*** Opening of RECORDS SHOWN ***
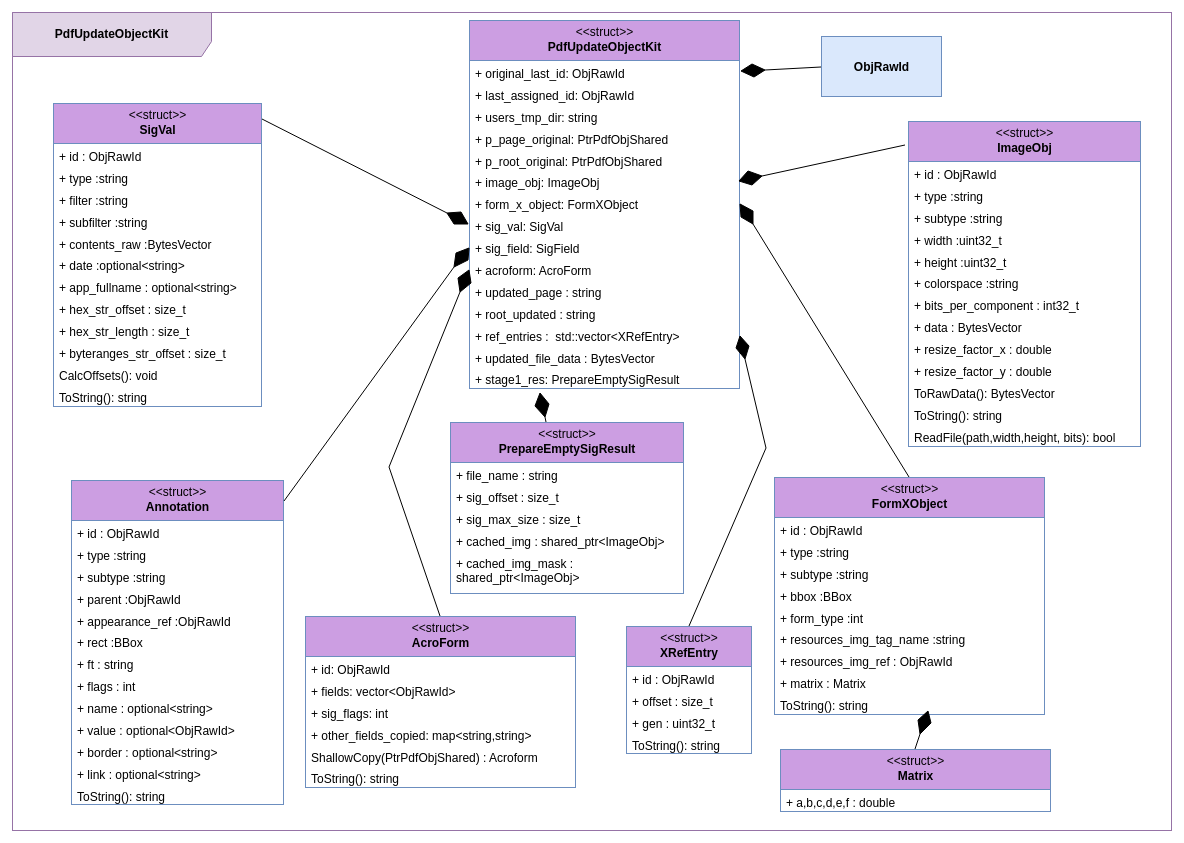
<!DOCTYPE html>
<html lang="en">
<head>
<meta charset="utf-8">
<title>PdfUpdateObjectKit class diagram</title>
<style>
:root {
  --paper: #ffffff;
  --ink: #000000;
  --frame-line: #9673a6;
  --tab-fill: #e1d5e7;
  --header-fill: #cc9ee2;
  --box-line: #6c8ebf;
  --plain-fill: #dae8fc;
}
* { box-sizing: border-box; margin: 0; padding: 0; }
html, body { width: 1184px; height: 843px; overflow: hidden; background: var(--paper); }
.diagram {
  position: relative;
  width: 1184px;
  height: 843px;
  color: var(--ink);
  font: 12px/14px "Liberation Sans", Helvetica, Arial, sans-serif;
  white-space: nowrap;
}
.lines { position: absolute; left: 0; top: 0; width: 1184px; height: 843px; }
.frame { fill: none; stroke: var(--frame-line); }
.tab { fill: var(--tab-fill); stroke: var(--frame-line); }
.connectors { fill: none; stroke: var(--ink); }
.diamonds { fill: var(--ink); stroke: var(--ink); }
.frame-title {
  position: absolute; left: 12px; top: 12px; width: 199px; height: 44px;
  display: flex; align-items: center; justify-content: center;
  font-size: 12px; font-weight: bold;
}
.struct, .plain { position: absolute; border: 1px solid var(--box-line); }
.struct { background: var(--paper); overflow: hidden; }
.struct header {
  height: 40px; padding-top: 4px;
  background: var(--header-fill);
  border-bottom: 1px solid var(--box-line);
  text-align: center; line-height: 15px;
}
.struct h2 { font-size: 12px; line-height: 15px; }
.struct ul {
  display: flex; flex-direction: column; gap: 7.9px;
  padding: 6px 0 0 5px; list-style: none;
}
.plain {
  display: flex; align-items: center; justify-content: center;
  background: var(--plain-fill); font-weight: bold;
}
#kit { left: 469px; top: 20px; width: 271px; height: 369px; }
#obj-raw-id { left: 821px; top: 36px; width: 121px; height: 61px; }
#sig-val { left: 53px; top: 103px; width: 209px; height: 304px; }
#image-obj { left: 908px; top: 121px; width: 233px; height: 326px; }
#sig-result { left: 450px; top: 422px; width: 234px; height: 172px; }
#annotation { left: 71px; top: 480px; width: 213px; height: 325px; }
#acro-form { left: 305px; top: 616px; width: 271px; height: 172px; }
#xref-entry { left: 626px; top: 626px; width: 126px; height: 128px; }
#form-x { left: 774px; top: 477px; width: 271px; height: 238px; }
#matrix { left: 780px; top: 749px; width: 271px; height: 63px; }
</style>
</head>
<body>
<main class="diagram">
  <svg class="lines" viewBox="0 0 1184 843" aria-hidden="true">
    <rect class="frame" x="12.5" y="12.5" width="1159" height="818"/>
    <polygon class="tab" points="12.5,12.5 211.5,12.5 211.5,41.5 201.5,56.5 12.5,56.5"/>
  </svg>
  <h1 class="frame-title">PdfUpdateObjectKit</h1>

  <section class="struct" id="kit">
    <header><p>&lt;&lt;struct&gt;&gt;</p><h2>PdfUpdateObjectKit</h2></header>
    <ul>
      <li>+ original_last_id: ObjRawId</li>
      <li>+ last_assigned_id: ObjRawId</li>
      <li>+ users_tmp_dir: string</li>
      <li>+ p_page_original: PtrPdfObjShared</li>
      <li>+ p_root_original: PtrPdfObjShared</li>
      <li>+ image_obj: ImageObj</li>
      <li>+ form_x_object: FormXObject</li>
      <li>+ sig_val: SigVal</li>
      <li>+ sig_field: SigField</li>
      <li>+ acroform: AcroForm</li>
      <li>+ updated_page : string</li>
      <li>+ root_updated : string</li>
      <li>+ ref_entries :&nbsp; std::vector&lt;XRefEntry&gt;</li>
      <li>+ updated_file_data : BytesVector</li>
      <li>+ stage1_res: PrepareEmptySigResult</li>
    </ul>
  </section>

  <section class="plain" id="obj-raw-id">ObjRawId</section>

  <section class="struct" id="sig-val">
    <header><p>&lt;&lt;struct&gt;&gt;</p><h2>SigVal</h2></header>
    <ul>
      <li>+ id : ObjRawId</li>
      <li>+ type :string</li>
      <li>+ filter :string</li>
      <li>+ subfilter :string</li>
      <li>+ contents_raw :BytesVector</li>
      <li>+ date :optional&lt;string&gt;</li>
      <li>+ app_fullname : optional&lt;string&gt;</li>
      <li>+ hex_str_offset : size_t</li>
      <li>+ hex_str_length : size_t</li>
      <li>+ byteranges_str_offset : size_t</li>
      <li>CalcOffsets(): void</li>
      <li>ToString(): string</li>
    </ul>
  </section>

  <section class="struct" id="image-obj">
    <header><p>&lt;&lt;struct&gt;&gt;</p><h2>ImageObj</h2></header>
    <ul>
      <li>+ id : ObjRawId</li>
      <li>+ type :string</li>
      <li>+ subtype :string</li>
      <li>+ width :uint32_t</li>
      <li>+ height :uint32_t</li>
      <li>+ colorspace :string</li>
      <li>+ bits_per_component : int32_t</li>
      <li>+ data : BytesVector</li>
      <li>+ resize_factor_x : double</li>
      <li>+ resize_factor_y : double</li>
      <li>ToRawData(): BytesVector</li>
      <li>ToString(): string</li>
      <li>ReadFile(path,width,height, bits): bool</li>
    </ul>
  </section>

  <section class="struct" id="sig-result">
    <header><p>&lt;&lt;struct&gt;&gt;</p><h2>PrepareEmptySigResult</h2></header>
    <ul>
      <li>+ file_name : string</li>
      <li>+ sig_offset : size_t</li>
      <li>+ sig_max_size : size_t</li>
      <li>+ cached_img : shared_ptr&lt;ImageObj&gt;</li>
      <li>+ cached_img_mask :<br>shared_ptr&lt;ImageObj&gt;</li>
    </ul>
  </section>

  <section class="struct" id="annotation">
    <header><p>&lt;&lt;struct&gt;&gt;</p><h2>Annotation</h2></header>
    <ul>
      <li>+ id : ObjRawId</li>
      <li>+ type :string</li>
      <li>+ subtype :string</li>
      <li>+ parent :ObjRawId</li>
      <li>+ appearance_ref :ObjRawId</li>
      <li>+ rect :BBox</li>
      <li>+ ft : string</li>
      <li>+ flags : int</li>
      <li>+ name : optional&lt;string&gt;</li>
      <li>+ value : optional&lt;ObjRawId&gt;</li>
      <li>+ border : optional&lt;string&gt;</li>
      <li>+ link : optional&lt;string&gt;</li>
      <li>ToString(): string</li>
    </ul>
  </section>

  <section class="struct" id="acro-form">
    <header><p>&lt;&lt;struct&gt;&gt;</p><h2>AcroForm</h2></header>
    <ul>
      <li>+ id: ObjRawId</li>
      <li>+ fields: vector&lt;ObjRawId&gt;</li>
      <li>+ sig_flags: int</li>
      <li>+ other_fields_copied: map&lt;string,string&gt;</li>
      <li>ShallowCopy(PtrPdfObjShared) : Acroform</li>
      <li>ToString(): string</li>
    </ul>
  </section>

  <section class="struct" id="xref-entry">
    <header><p>&lt;&lt;struct&gt;&gt;</p><h2>XRefEntry</h2></header>
    <ul>
      <li>+ id : ObjRawId</li>
      <li>+ offset : size_t</li>
      <li>+ gen : uint32_t</li>
      <li>ToString(): string</li>
    </ul>
  </section>

  <section class="struct" id="form-x">
    <header><p>&lt;&lt;struct&gt;&gt;</p><h2>FormXObject</h2></header>
    <ul>
      <li>+ id : ObjRawId</li>
      <li>+ type :string</li>
      <li>+ subtype :string</li>
      <li>+ bbox :BBox</li>
      <li>+ form_type :int</li>
      <li>+ resources_img_tag_name :string</li>
      <li>+ resources_img_ref : ObjRawId</li>
      <li>+ matrix : Matrix</li>
      <li>ToString(): string</li>
    </ul>
  </section>

  <section class="struct" id="matrix">
    <header><p>&lt;&lt;struct&gt;&gt;</p><h2>Matrix</h2></header>
    <ul>
      <li>+ a,b,c,d,e,f : double</li>
    </ul>
  </section>

  <svg class="lines" viewBox="0 0 1184 843" aria-hidden="true">
    <g class="connectors">
      <path d="M765 70 821 67"/>
      <path d="M762 176 905 145"/>
      <path d="M753 224 909 477"/>
      <path d="M745 359 766 448 689 626"/>
      <path d="M447 213 262 119"/>
      <path d="M454 267 284 501"/>
      <path d="M460 292 389 467 440 616"/>
      <path d="M545 417 546 422"/>
      <path d="M920 734 915 749"/>
    </g>
    <g class="diamonds">
      <polygon points="741,71 752,64 765,70 754,77"/>
      <polygon points="739,181 748,171 762,176 752,185"/>
      <polygon points="740,204 753,211 753,224 741,217"/>
      <polygon points="740,336 749,346 745,359 736,348"/>
      <polygon points="468,224 461,212 447,213 454,224"/>
      <polygon points="469,248 468,260 454,267 456,253"/>
      <polygon points="469,270 471,283 460,292 458,278"/>
      <polygon points="540,393 549,404 545,417 535,406"/>
      <polygon points="928,711 931,723 920,734 918,720"/>
    </g>
  </svg>
</main>
</body>
</html>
*** Close of RECORDS SHOWN ***
* **EXERCISE AIM**
Reproduce every line from the entries that holds the word "font".

* **SOLUTION TO THE EXERCISE**
  font: 12px/14px "Liberation Sans", Helvetica, Arial, sans-serif;
  font-size: 12px; font-weight: bold;
.struct h2 { font-size: 12px; line-height: 15px; }
  background: var(--plain-fill); font-weight: bold;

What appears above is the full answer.